* _Work to complete_
Go through the records and copy each line where the word "moves" occurs.

== Input for this task

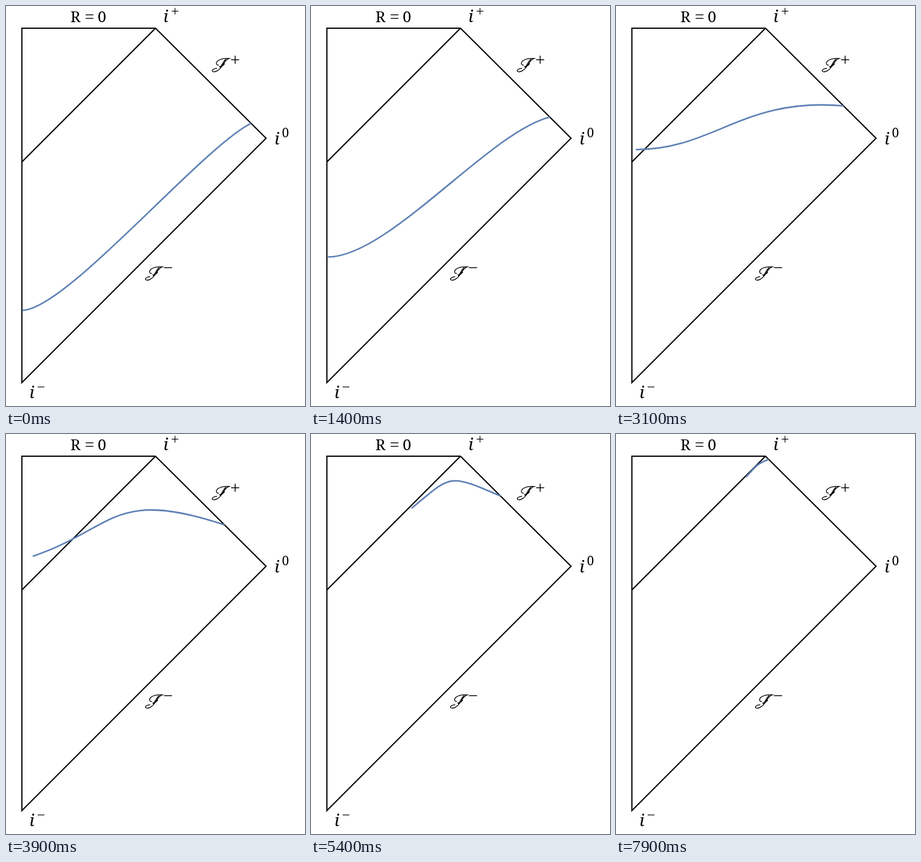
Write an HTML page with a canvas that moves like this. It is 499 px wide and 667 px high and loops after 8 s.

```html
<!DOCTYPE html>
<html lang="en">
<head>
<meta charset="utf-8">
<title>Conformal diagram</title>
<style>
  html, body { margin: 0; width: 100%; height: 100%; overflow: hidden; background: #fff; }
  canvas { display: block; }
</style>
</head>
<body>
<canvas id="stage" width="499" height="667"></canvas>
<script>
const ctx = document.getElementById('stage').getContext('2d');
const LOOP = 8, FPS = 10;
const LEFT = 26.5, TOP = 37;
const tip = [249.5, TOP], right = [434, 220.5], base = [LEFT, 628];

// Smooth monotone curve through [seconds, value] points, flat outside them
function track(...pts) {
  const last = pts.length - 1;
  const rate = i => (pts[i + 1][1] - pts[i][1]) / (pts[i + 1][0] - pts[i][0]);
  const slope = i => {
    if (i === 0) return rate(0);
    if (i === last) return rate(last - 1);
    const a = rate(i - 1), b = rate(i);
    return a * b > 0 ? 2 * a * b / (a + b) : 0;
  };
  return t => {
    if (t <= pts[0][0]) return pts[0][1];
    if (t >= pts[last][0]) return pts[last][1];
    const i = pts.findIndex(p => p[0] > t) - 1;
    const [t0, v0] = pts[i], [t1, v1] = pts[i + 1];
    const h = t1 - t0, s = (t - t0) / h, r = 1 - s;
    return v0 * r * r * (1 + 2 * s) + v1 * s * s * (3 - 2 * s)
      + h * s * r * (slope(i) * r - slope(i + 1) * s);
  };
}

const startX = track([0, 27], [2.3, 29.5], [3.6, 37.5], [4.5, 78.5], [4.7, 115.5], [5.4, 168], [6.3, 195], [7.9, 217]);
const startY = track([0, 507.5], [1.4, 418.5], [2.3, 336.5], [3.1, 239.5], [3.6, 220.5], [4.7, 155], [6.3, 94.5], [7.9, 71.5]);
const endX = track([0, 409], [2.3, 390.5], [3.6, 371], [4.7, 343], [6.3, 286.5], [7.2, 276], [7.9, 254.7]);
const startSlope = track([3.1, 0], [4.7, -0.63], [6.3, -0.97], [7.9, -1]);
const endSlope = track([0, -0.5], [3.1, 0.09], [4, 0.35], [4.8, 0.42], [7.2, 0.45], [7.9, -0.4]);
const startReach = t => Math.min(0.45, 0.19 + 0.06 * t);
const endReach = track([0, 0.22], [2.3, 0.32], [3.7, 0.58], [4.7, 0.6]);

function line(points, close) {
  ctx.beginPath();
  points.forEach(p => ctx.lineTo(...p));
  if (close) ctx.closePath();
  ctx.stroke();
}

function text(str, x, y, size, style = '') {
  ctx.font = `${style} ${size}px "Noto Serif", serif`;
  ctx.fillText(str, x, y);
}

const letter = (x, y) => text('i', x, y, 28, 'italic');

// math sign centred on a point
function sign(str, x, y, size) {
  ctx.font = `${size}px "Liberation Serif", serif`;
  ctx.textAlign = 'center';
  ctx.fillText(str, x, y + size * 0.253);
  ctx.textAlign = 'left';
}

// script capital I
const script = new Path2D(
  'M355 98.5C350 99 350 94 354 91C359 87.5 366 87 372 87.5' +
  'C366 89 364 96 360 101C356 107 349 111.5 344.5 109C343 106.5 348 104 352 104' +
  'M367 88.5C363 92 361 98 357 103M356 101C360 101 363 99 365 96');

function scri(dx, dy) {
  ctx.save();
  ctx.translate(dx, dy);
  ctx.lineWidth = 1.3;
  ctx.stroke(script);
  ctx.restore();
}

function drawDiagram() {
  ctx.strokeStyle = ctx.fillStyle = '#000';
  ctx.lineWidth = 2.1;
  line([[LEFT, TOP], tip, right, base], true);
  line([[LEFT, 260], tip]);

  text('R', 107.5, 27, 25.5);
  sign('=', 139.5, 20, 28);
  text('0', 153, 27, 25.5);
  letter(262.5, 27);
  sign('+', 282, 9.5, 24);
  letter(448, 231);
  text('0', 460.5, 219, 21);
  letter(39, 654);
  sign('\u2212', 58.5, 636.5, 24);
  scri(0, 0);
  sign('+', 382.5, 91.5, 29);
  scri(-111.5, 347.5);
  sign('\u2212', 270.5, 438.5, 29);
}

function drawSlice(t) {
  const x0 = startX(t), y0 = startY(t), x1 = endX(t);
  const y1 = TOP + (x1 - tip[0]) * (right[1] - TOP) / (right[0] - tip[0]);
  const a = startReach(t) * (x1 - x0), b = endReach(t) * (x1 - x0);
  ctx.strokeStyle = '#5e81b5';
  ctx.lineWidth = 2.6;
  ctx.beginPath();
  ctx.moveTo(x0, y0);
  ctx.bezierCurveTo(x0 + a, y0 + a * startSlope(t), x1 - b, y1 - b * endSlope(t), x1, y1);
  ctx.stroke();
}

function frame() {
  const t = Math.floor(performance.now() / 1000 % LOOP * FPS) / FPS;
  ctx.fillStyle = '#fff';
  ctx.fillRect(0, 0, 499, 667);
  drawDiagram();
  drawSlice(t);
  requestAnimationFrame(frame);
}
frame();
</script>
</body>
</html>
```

====
== Input for this task

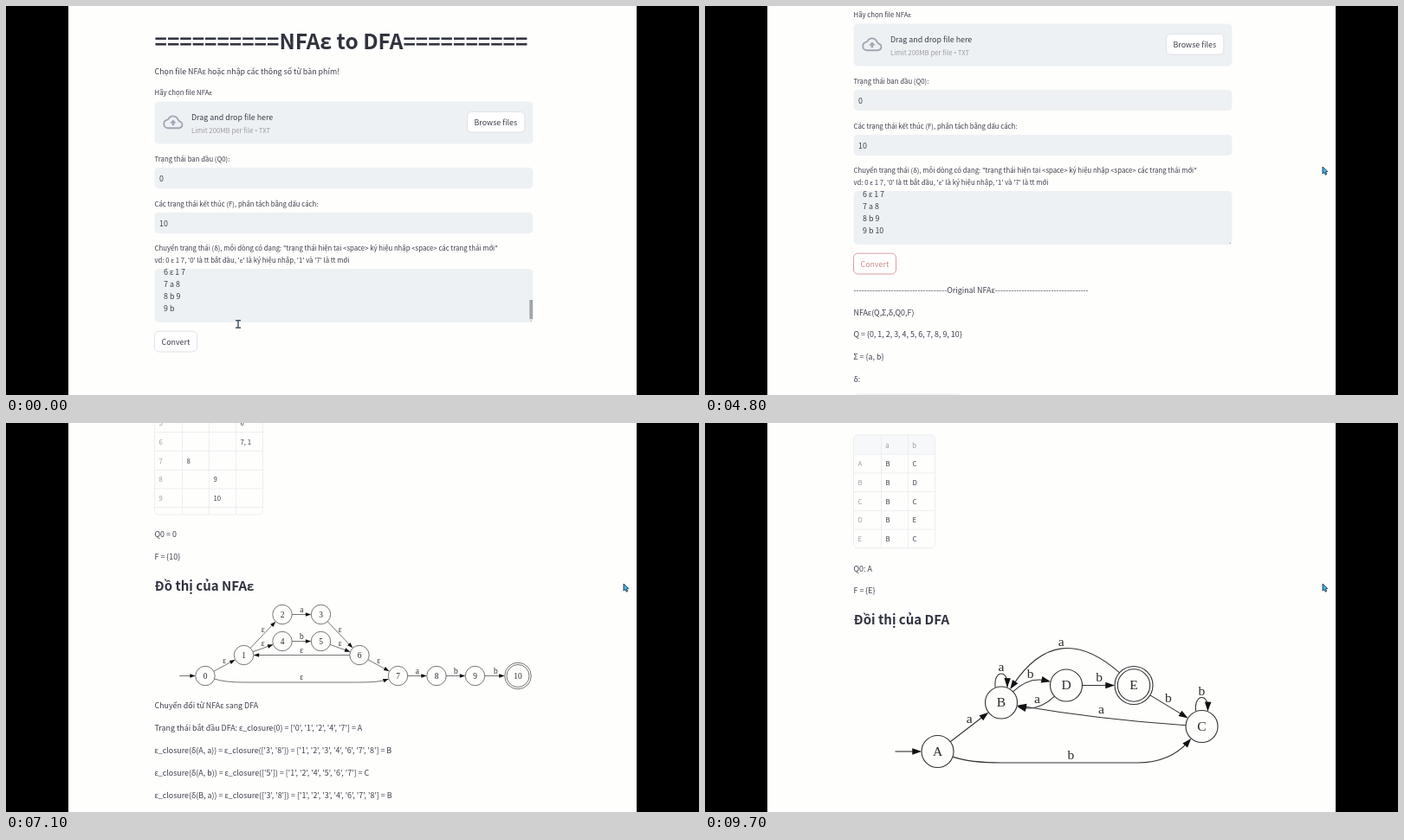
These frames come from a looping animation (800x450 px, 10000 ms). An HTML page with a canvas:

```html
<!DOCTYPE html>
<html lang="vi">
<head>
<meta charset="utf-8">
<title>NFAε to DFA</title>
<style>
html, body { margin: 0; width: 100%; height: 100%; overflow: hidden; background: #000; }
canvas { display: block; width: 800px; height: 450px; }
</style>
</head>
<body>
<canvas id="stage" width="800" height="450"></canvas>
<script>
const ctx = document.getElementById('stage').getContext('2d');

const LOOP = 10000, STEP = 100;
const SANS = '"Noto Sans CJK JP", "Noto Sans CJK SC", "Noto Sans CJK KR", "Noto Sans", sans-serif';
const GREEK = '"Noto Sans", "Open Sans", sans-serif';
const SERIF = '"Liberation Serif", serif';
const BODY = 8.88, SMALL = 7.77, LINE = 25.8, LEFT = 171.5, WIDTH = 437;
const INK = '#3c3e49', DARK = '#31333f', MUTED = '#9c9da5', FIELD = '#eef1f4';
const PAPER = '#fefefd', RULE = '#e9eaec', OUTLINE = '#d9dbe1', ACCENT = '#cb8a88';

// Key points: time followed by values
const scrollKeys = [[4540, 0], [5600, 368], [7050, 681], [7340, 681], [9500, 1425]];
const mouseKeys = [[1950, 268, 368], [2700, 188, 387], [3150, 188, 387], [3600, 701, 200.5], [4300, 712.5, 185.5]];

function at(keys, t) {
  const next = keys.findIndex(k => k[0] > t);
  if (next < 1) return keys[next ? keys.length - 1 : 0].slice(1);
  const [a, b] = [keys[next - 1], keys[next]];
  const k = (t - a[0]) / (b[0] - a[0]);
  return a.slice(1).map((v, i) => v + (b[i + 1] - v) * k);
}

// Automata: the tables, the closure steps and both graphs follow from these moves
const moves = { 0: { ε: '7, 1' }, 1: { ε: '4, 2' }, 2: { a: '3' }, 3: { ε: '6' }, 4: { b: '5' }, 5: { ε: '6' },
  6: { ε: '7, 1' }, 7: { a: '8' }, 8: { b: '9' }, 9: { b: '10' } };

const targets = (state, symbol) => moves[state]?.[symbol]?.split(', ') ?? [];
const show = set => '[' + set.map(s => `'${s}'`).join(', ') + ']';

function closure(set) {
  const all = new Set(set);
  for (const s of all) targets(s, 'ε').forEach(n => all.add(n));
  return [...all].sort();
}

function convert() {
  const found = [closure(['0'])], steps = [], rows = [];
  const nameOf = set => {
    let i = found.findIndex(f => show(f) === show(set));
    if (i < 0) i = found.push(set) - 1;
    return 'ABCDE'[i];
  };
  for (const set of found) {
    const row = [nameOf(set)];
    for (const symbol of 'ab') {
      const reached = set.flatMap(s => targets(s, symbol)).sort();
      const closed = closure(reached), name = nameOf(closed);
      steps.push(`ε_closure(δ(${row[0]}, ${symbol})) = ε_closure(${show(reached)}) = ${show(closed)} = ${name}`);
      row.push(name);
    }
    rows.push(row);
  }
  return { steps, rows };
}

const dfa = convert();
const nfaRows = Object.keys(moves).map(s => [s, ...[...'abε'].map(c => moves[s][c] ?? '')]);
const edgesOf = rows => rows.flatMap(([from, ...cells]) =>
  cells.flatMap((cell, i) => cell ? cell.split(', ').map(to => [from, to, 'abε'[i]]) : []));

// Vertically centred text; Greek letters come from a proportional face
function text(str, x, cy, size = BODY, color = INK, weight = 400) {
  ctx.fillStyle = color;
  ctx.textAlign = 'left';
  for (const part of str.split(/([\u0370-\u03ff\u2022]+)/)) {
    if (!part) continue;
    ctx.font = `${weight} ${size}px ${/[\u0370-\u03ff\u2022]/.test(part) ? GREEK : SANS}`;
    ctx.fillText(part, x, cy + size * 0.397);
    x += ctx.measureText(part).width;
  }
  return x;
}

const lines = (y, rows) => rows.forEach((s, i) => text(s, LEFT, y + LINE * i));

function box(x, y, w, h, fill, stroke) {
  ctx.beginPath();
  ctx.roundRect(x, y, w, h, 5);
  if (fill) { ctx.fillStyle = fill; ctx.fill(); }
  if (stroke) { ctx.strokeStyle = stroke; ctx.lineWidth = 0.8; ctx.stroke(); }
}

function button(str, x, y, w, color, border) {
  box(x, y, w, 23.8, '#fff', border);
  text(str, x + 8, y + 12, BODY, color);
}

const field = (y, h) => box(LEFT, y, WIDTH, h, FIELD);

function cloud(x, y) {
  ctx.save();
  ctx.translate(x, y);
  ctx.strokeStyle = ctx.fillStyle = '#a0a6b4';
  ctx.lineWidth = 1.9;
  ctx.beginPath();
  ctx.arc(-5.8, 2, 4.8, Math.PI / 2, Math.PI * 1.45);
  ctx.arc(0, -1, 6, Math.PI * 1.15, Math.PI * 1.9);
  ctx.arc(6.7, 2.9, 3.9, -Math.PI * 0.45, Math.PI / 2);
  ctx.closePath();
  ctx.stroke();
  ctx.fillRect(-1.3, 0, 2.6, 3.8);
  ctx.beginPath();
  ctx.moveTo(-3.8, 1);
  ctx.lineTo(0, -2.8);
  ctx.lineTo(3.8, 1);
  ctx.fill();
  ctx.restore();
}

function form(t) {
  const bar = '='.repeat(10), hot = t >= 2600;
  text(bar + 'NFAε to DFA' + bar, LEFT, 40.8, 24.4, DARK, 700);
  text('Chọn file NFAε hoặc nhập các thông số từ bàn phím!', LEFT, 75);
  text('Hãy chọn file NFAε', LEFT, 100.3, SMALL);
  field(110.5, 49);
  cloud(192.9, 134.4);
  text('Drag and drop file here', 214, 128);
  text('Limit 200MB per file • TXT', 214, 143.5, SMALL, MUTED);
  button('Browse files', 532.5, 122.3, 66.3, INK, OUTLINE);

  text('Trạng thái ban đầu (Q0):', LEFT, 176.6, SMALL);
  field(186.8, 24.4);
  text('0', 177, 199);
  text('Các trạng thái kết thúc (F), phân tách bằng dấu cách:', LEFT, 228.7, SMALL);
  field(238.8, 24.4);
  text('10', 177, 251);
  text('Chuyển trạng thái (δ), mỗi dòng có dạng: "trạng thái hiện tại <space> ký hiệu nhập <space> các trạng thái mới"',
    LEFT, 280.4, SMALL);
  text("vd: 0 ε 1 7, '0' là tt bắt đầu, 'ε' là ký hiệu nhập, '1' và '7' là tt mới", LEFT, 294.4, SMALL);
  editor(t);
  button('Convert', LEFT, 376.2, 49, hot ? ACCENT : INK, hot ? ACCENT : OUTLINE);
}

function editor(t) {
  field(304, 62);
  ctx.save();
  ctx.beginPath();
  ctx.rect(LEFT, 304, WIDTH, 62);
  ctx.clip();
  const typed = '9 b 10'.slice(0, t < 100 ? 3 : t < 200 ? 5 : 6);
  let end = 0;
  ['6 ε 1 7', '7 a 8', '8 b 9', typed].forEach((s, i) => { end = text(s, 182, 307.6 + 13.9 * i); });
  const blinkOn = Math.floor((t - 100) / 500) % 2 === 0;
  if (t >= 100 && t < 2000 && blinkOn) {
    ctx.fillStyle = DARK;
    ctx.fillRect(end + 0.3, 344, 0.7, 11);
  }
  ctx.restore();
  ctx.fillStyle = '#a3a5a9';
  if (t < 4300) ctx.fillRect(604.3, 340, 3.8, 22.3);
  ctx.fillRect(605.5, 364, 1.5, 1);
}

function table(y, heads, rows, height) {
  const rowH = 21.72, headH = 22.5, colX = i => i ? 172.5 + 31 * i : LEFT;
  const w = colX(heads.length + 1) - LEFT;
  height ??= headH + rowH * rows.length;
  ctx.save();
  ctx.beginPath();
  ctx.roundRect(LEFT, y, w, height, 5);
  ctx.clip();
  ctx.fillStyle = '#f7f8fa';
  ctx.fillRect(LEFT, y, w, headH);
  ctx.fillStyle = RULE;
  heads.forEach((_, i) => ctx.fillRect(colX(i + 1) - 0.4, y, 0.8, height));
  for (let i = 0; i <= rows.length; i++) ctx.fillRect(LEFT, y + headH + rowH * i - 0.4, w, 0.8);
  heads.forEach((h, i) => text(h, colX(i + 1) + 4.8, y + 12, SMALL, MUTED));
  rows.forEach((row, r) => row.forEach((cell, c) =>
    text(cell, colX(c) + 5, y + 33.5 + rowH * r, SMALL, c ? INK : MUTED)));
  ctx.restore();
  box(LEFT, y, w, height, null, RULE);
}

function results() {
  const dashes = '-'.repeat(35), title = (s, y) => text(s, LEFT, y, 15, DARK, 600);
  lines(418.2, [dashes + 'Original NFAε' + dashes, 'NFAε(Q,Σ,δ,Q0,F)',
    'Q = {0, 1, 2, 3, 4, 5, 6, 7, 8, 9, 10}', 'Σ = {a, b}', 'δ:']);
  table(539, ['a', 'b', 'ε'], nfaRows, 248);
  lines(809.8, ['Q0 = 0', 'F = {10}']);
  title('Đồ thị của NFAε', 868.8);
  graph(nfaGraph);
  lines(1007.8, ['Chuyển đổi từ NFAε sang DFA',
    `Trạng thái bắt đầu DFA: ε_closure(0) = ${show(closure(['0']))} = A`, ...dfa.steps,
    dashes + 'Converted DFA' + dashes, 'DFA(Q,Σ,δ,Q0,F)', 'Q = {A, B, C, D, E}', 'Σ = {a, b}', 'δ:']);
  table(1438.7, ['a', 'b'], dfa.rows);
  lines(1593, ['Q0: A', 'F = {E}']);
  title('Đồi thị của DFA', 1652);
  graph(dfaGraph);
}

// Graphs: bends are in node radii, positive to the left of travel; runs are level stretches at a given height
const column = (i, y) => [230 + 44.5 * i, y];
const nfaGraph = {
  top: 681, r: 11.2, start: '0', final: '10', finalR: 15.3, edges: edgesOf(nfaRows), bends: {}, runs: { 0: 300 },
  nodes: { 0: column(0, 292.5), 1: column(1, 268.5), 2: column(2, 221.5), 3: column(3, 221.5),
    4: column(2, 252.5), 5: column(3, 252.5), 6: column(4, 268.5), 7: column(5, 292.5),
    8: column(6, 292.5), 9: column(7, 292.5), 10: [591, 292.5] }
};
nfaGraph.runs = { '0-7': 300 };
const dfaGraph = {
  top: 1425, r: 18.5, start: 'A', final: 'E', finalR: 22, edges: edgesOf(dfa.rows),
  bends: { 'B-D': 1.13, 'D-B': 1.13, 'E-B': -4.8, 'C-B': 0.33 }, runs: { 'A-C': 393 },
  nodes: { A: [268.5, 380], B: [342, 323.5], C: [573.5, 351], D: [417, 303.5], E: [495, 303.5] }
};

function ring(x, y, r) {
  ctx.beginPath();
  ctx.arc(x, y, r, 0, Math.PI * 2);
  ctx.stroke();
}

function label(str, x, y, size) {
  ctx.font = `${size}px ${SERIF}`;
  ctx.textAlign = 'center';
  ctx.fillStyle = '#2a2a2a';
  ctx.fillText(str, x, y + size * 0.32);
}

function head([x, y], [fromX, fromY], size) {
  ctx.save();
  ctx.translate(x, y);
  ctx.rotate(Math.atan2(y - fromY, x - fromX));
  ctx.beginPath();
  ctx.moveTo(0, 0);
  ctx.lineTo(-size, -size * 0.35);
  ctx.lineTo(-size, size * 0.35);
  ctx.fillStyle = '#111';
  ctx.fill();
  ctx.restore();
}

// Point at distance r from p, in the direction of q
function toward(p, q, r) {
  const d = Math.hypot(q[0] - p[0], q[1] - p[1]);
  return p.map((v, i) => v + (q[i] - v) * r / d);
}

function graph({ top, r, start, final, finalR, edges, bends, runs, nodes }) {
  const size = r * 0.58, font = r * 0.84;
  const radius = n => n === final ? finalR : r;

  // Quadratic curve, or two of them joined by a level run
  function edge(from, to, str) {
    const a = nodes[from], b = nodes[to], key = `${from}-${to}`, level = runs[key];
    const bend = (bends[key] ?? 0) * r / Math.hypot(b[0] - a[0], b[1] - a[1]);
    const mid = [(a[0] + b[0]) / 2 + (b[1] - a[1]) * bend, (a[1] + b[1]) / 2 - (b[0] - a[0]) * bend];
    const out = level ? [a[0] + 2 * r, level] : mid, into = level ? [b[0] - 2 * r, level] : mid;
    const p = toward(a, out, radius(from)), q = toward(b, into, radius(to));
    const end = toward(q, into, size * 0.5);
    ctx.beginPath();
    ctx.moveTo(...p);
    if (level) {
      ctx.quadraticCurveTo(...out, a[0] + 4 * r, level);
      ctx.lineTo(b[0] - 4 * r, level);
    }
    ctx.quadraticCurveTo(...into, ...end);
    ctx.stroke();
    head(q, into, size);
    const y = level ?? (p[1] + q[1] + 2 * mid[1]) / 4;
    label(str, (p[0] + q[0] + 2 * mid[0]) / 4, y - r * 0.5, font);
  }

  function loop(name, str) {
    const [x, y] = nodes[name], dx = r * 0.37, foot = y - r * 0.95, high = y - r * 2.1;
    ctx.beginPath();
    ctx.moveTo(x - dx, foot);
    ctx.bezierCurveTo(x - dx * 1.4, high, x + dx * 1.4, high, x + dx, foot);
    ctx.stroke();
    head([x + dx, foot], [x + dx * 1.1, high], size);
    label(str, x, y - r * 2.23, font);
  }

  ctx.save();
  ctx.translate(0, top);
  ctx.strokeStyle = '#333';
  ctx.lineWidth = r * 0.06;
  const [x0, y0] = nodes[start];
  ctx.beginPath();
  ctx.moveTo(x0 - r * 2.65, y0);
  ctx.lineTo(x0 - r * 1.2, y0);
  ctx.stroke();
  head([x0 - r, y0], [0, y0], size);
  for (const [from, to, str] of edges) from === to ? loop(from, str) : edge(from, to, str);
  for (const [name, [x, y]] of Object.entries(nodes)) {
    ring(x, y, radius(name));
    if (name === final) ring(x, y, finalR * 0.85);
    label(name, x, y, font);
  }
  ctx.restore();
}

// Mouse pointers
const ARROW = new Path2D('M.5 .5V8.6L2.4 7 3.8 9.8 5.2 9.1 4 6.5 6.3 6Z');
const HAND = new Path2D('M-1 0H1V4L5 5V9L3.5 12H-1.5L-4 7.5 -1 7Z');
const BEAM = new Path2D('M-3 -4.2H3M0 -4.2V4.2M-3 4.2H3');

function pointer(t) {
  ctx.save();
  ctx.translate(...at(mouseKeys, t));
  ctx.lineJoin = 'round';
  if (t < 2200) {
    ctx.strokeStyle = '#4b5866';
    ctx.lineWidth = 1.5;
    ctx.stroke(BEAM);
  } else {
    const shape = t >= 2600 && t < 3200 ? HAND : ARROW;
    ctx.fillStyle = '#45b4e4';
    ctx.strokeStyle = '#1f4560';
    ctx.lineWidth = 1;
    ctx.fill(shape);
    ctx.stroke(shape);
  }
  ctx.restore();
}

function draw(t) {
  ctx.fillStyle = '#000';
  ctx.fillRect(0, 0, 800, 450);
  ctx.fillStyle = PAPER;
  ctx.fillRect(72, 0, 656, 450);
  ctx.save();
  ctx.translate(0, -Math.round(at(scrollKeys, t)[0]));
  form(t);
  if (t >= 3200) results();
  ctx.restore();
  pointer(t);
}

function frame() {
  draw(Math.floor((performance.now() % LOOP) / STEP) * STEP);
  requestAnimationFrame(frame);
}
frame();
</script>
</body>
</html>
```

====

* _Solution to the problem_
Write an HTML page with a canvas that moves like this. It is 499 px wide and 667 px high and loops after 8 s.
// Automata: the tables, the closure steps and both graphs follow from these moves
const moves = { 0: { ε: '7, 1' }, 1: { ε: '4, 2' }, 2: { a: '3' }, 3: { ε: '6' }, 4: { b: '5' }, 5: { ε: '6' },
const targets = (state, symbol) => moves[state]?.[symbol]?.split(', ') ?? [];
const nfaRows = Object.keys(moves).map(s => [s, ...[...'abε'].map(c => moves[s][c] ?? '')]);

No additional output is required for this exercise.